I was extremely delighted to stumble across a gorgeous collection of colour photos of Russia in the early 1900’s (thank you, Facebook!). This was in the calm before the storm of World War I and the Bolshevik Revolution. The photographer, Sergei Mikhailovich Prokudin-Gorskii, could only take black and white photos, but was able to create colour by combining the images taken with red, green and blue filters. Ah, the magic of light and colour. The results are stunning. Please go check it out and be transported to another place, another time.

English Summer Rain

So as summer gets underway in Europe and the festival season kicks into gear, I thought I’d reflect on my own experience at the Reading Music Festival last year. Specifically, I want to share about the incredibly temperamental English weather that continually bewildered me over the 3 days of the festival. It would go from mild and cloudy, to cold and drizzly, to downpour, to brilliant sunshine, to blustery and overcast, to… you get the idea. Sometimes it happened in the space of a couple of hours.

I present to you the English weather, in pictures:

Arrived on a balmy Thursday evening with my friend Sean, in high spirits.

But the next morning, the rain arrives…

A mixed start to the festival. At least the grass was still green.

Second day, this looks much more promising!

Or not.

Day three, and the weather is trying to do everything at once.

In the mosh awaiting Muse. Thankfully everything is clear!

Best live act ever. Origins of Symmetry, I will miss you…

An Incredible Individual

I’ve bagged out corporate interests quite a bit in past posts but here’s a feel-good story if there ever was one. New Zealand-born and Australian-based Audette Exel — cool name — is an adventurer, philanthropist and corporate bigwig all in one. She has lived an incredibly eventful life. The financial services firm ISIS Group that she founded was one of the first examples of “business for purpose” (as opposed to profit), where every dollar earned went into the non-profit arm, the ISIS Foundation.

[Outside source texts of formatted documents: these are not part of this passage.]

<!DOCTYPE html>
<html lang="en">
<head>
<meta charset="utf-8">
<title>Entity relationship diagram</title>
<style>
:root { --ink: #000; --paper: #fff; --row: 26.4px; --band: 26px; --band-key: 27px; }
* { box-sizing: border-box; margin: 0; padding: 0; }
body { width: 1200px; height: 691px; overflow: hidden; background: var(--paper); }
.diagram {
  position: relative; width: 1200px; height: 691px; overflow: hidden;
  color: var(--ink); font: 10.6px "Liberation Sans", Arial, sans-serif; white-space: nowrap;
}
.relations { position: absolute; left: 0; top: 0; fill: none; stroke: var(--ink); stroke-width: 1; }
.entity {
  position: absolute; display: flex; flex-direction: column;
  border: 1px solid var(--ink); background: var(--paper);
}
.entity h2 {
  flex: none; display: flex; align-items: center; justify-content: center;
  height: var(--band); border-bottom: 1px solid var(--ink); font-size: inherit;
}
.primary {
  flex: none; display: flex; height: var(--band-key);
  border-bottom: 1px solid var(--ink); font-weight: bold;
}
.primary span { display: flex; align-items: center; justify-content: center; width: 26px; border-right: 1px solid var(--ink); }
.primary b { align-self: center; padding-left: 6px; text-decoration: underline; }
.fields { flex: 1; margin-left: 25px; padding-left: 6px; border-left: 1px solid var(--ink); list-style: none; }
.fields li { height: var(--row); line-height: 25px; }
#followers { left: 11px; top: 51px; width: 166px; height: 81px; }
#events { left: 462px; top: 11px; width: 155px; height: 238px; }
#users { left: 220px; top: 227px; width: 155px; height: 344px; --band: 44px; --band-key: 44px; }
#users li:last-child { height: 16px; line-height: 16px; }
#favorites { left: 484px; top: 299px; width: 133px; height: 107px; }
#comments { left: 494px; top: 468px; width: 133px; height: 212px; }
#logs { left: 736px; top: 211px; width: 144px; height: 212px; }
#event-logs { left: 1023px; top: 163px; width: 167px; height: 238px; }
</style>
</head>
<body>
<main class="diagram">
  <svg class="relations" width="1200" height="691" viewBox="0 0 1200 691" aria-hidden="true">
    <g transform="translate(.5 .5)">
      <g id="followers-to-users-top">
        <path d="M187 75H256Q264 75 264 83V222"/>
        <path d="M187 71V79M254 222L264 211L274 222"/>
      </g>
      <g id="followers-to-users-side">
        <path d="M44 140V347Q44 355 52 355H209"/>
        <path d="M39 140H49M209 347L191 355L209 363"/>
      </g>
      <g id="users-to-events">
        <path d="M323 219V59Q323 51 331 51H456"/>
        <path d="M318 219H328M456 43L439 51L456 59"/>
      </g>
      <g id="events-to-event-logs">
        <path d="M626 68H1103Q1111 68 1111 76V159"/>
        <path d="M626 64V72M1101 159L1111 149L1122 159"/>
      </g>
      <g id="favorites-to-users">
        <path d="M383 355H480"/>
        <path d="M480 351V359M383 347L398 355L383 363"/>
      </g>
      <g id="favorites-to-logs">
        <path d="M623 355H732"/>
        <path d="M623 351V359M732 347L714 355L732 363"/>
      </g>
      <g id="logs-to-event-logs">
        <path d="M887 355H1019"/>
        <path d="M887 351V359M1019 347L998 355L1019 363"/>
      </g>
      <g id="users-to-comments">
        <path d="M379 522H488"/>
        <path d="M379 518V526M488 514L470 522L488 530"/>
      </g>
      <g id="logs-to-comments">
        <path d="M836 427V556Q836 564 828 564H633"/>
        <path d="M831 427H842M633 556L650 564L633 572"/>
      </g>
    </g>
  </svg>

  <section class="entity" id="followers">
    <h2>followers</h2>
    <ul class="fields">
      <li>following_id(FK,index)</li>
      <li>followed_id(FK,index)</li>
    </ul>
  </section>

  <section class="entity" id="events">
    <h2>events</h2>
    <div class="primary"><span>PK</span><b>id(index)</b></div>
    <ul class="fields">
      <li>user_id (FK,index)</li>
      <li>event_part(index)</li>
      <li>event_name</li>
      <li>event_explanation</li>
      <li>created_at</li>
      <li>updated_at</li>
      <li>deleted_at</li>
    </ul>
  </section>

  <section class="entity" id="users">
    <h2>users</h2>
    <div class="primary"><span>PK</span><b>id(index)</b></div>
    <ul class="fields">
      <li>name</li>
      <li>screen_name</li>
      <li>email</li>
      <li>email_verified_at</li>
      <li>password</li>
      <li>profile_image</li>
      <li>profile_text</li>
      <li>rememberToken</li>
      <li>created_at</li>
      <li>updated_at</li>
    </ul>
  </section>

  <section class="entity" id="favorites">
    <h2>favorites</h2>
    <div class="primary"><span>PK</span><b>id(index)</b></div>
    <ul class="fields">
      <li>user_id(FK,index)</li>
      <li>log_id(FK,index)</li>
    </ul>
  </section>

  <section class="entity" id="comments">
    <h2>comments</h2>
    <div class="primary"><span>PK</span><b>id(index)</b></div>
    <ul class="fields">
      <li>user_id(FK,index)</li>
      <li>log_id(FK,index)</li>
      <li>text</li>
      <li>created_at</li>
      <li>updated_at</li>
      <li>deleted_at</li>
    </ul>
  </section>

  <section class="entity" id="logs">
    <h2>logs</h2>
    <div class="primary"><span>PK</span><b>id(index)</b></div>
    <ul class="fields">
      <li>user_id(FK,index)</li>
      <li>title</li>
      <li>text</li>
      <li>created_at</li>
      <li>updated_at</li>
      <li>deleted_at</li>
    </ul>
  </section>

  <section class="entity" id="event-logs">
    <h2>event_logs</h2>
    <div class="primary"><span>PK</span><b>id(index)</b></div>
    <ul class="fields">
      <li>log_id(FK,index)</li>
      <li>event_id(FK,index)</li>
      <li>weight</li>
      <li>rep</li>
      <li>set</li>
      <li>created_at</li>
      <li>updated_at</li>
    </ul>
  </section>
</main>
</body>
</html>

Read her amazing story. It is a big slap in the face to people who are in positions of power and privilege but remain utterly self-absorbed, as well as to people (like me) who are quick to judge the apparent selfishness of the corporate world but fail to see the awesome social good that it can do.